*TASK INSTRUCTIONS*:
What follows is a set of entries. Repeat them exactly, but not their pictures.

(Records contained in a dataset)
□ □ □ □

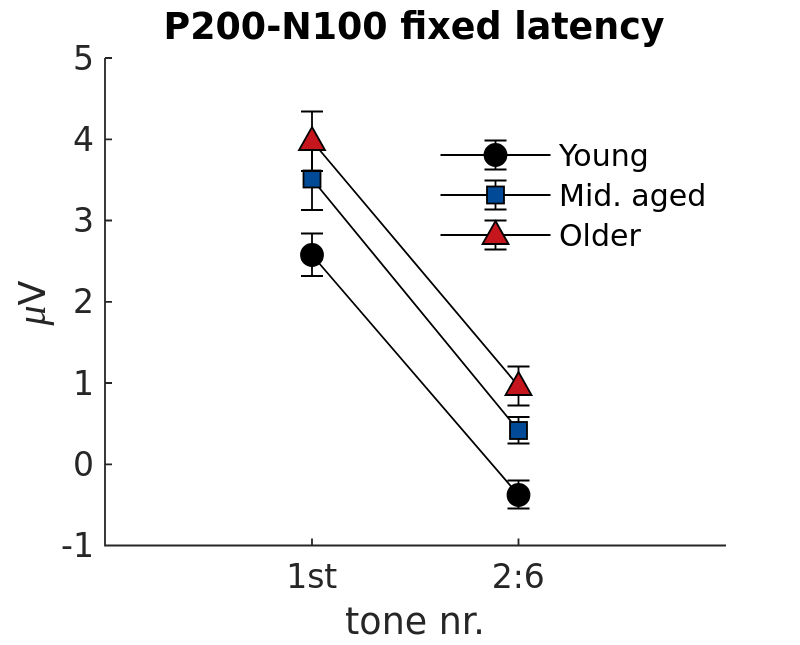
<!DOCTYPE html>
<html lang="en">
<head>
<meta charset="utf-8">
<title>P200-N100 fixed latency</title>
<style>
:root {
  --paper: #fff;
  --ink: #000;
  --axis: #262626;
  --young: #000;
  --mid-aged: #004a98;
  --older: #c4161c;
}
* { box-sizing: border-box; margin: 0; padding: 0; }
html, body { width: 800px; height: 645px; overflow: hidden; background: var(--paper); }
.chart {
  position: relative; width: 800px; height: 645px; overflow: hidden;
  background: var(--paper); color: var(--axis);
  font-family: "DejaVu Sans", Verdana, sans-serif; white-space: nowrap;
}
.chart > * { position: absolute; }
.plot { left: 0; top: 0; }
.title {
  left: 105px; top: 7px; width: 618px; text-align: center;
  font-size: 36.4px; line-height: 40px; font-weight: 700; color: var(--ink);
}
.y-ticks {
  left: 40px; top: 38.5px; width: 54px; height: 528px; list-style: none;
  display: flex; flex-direction: column; justify-content: space-between;
  text-align: right; font-size: 33px; line-height: 40px;
}
.x-ticks {
  left: 208.5px; top: 557px; width: 413px; list-style: none;
  display: grid; grid-template-columns: 1fr 1fr;
  text-align: center; font-size: 33px; line-height: 40px;
}
.x-label {
  left: 105px; top: 602px; width: 620px; text-align: center;
  font-size: 36.4px; line-height: 40px;
}
.y-label {
  left: -17px; top: 283px; width: 100px; height: 40px; text-align: center;
  font-size: 36.4px; line-height: 40px; transform: rotate(-90deg);
}
.y-label i { font-family: "Liberation Serif", serif; font-size: 40px; line-height: 1px; }
.legend {
  left: 559px; top: 135.5px; list-style: none;
  display: grid; grid-auto-rows: 40px;
  font-size: 30px; line-height: 40px; color: var(--ink);
}
.line { fill: none; stroke: var(--ink); stroke-width: 1.8; }
.axis { fill: none; stroke: var(--axis); stroke-width: 1.8; }
.marker { stroke: var(--ink); stroke-width: 1.8; }
.young { fill: var(--young); }
.mid-aged { fill: var(--mid-aged); }
.older { fill: var(--older); }
</style>
</head>
<body>
<main class="chart">
  <svg class="plot" width="800" height="645" viewBox="0 0 800 645" role="img" aria-label="Line chart with error bars for young, mid. aged and older groups">
    <defs>
      <circle id="young-marker" class="marker young" r="11"/>
      <rect id="mid-marker" class="marker mid-aged" x="-8.5" y="-8.5" width="17" height="17"/>
      <polygon id="older-marker" class="marker older" points="0,-15 13,8 -13,8"/>
      <path id="legend-bar" class="line" d="M-55 0H55M0-14.5V14.5M-11-14.5H11M-11 14.5H11"/>
    </defs>
    <path class="axis" d="M105 58V545.5H726M105 58h7M105 139.3h7M105 220.5h7M105 301.8h7M105 383h7M105 464.3h7M312 545.5v-7M518.5 545.5v-7"/>

    <g id="series-young">
      <path class="line" d="M312 255L518.5 495M312 233.5V276M301 233.5h22M301 276h22M518.5 480.5V508.5M507.5 480.5h22M507.5 508.5h22"/>
      <use href="#young-marker" x="312" y="255"/>
      <use href="#young-marker" x="518.5" y="495"/>
    </g>
    <g id="series-mid-aged">
      <path class="line" d="M312 179L518.5 430.5M312 148V210M301 210h22M518.5 417V443.5M507.5 417h22M507.5 443.5h22"/>
      <use href="#mid-marker" x="312" y="179"/>
      <use href="#mid-marker" x="518.5" y="430.5"/>
    </g>
    <g id="series-older">
      <path class="line" d="M312 141L518.5 386M312 111.5V171M301 111.5h22M301 171h22M518.5 366.5V405.5M507.5 366.5h22M507.5 405.5h22"/>
      <use href="#older-marker" x="312" y="142"/>
      <use href="#older-marker" x="518.5" y="387"/>
    </g>

    <g id="legend-keys">
      <use href="#legend-bar" x="495.5" y="155"/>
      <use href="#young-marker" x="495.5" y="155"/>
      <use href="#legend-bar" x="495.5" y="195"/>
      <use href="#mid-marker" x="495.5" y="195"/>
      <use href="#legend-bar" x="495.5" y="235"/>
      <use href="#older-marker" x="495.5" y="236"/>
    </g>
  </svg>

  <h1 class="title">P200-N100 fixed latency</h1>
  <ul class="y-ticks">
    <li>5</li><li>4</li><li>3</li><li>2</li><li>1</li><li>0</li><li>-1</li>
  </ul>
  <p class="y-label"><i>μ</i>V</p>
  <ul class="x-ticks"><li>1st</li><li>2:6</li></ul>
  <p class="x-label">tone nr.</p>
  <ul class="legend"><li>Young</li><li>Mid. aged</li><li>Older</li></ul>
</main>
</body>
</html>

□ □ □ □

*SOLUTION TO THIS TASK*:
<!DOCTYPE html>
<html lang="en">
<head>
<meta charset="utf-8">
<title>P200-N100 fixed latency</title>
<style>
:root {
  --paper: #fff;
  --ink: #000;
  --axis: #262626;
  --young: #000;
  --mid-aged: #004a98;
  --older: #c4161c;
}
* { box-sizing: border-box; margin: 0; padding: 0; }
html, body { width: 800px; height: 645px; overflow: hidden; background: var(--paper); }
.chart {
  position: relative; width: 800px; height: 645px; overflow: hidden;
  background: var(--paper); color: var(--axis);
  font-family: "DejaVu Sans", Verdana, sans-serif; white-space: nowrap;
}
.chart > * { position: absolute; }
.plot { left: 0; top: 0; }
.title {
  left: 105px; top: 7px; width: 618px; text-align: center;
  font-size: 36.4px; line-height: 40px; font-weight: 700; color: var(--ink);
}
.y-ticks {
  left: 40px; top: 38.5px; width: 54px; height: 528px; list-style: none;
  display: flex; flex-direction: column; justify-content: space-between;
  text-align: right; font-size: 33px; line-height: 40px;
}
.x-ticks {
  left: 208.5px; top: 557px; width: 413px; list-style: none;
  display: grid; grid-template-columns: 1fr 1fr;
  text-align: center; font-size: 33px; line-height: 40px;
}
.x-label {
  left: 105px; top: 602px; width: 620px; text-align: center;
  font-size: 36.4px; line-height: 40px;
}
.y-label {
  left: -17px; top: 283px; width: 100px; height: 40px; text-align: center;
  font-size: 36.4px; line-height: 40px; transform: rotate(-90deg);
}
.y-label i { font-family: "Liberation Serif", serif; font-size: 40px; line-height: 1px; }
.legend {
  left: 559px; top: 135.5px; list-style: none;
  display: grid; grid-auto-rows: 40px;
  font-size: 30px; line-height: 40px; color: var(--ink);
}
.line { fill: none; stroke: var(--ink); stroke-width: 1.8; }
.axis { fill: none; stroke: var(--axis); stroke-width: 1.8; }
.marker { stroke: var(--ink); stroke-width: 1.8; }
.young { fill: var(--young); }
.mid-aged { fill: var(--mid-aged); }
.older { fill: var(--older); }
</style>
</head>
<body>
<main class="chart">
  <svg class="plot" width="800" height="645" viewBox="0 0 800 645" role="img" aria-label="Line chart with error bars for young, mid. aged and older groups">
    <defs>
      <circle id="young-marker" class="marker young" r="11"/>
      <rect id="mid-marker" class="marker mid-aged" x="-8.5" y="-8.5" width="17" height="17"/>
      <polygon id="older-marker" class="marker older" points="0,-15 13,8 -13,8"/>
      <path id="legend-bar" class="line" d="M-55 0H55M0-14.5V14.5M-11-14.5H11M-11 14.5H11"/>
    </defs>
    <path class="axis" d="M105 58V545.5H726M105 58h7M105 139.3h7M105 220.5h7M105 301.8h7M105 383h7M105 464.3h7M312 545.5v-7M518.5 545.5v-7"/>

    <g id="series-young">
      <path class="line" d="M312 255L518.5 495M312 233.5V276M301 233.5h22M301 276h22M518.5 480.5V508.5M507.5 480.5h22M507.5 508.5h22"/>
      <use href="#young-marker" x="312" y="255"/>
      <use href="#young-marker" x="518.5" y="495"/>
    </g>
    <g id="series-mid-aged">
      <path class="line" d="M312 179L518.5 430.5M312 148V210M301 210h22M518.5 417V443.5M507.5 417h22M507.5 443.5h22"/>
      <use href="#mid-marker" x="312" y="179"/>
      <use href="#mid-marker" x="518.5" y="430.5"/>
    </g>
    <g id="series-older">
      <path class="line" d="M312 141L518.5 386M312 111.5V171M301 111.5h22M301 171h22M518.5 366.5V405.5M507.5 366.5h22M507.5 405.5h22"/>
      <use href="#older-marker" x="312" y="142"/>
      <use href="#older-marker" x="518.5" y="387"/>
    </g>

    <g id="legend-keys">
      <use href="#legend-bar" x="495.5" y="155"/>
      <use href="#young-marker" x="495.5" y="155"/>
      <use href="#legend-bar" x="495.5" y="195"/>
      <use href="#mid-marker" x="495.5" y="195"/>
      <use href="#legend-bar" x="495.5" y="235"/>
      <use href="#older-marker" x="495.5" y="236"/>
    </g>
  </svg>

  <h1 class="title">P200-N100 fixed latency</h1>
  <ul class="y-ticks">
    <li>5</li><li>4</li><li>3</li><li>2</li><li>1</li><li>0</li><li>-1</li>
  </ul>
  <p class="y-label"><i>μ</i>V</p>
  <ul class="x-ticks"><li>1st</li><li>2:6</li></ul>
  <p class="x-label">tone nr.</p>
  <ul class="legend"><li>Young</li><li>Mid. aged</li><li>Older</li></ul>
</main>
</body>
</html>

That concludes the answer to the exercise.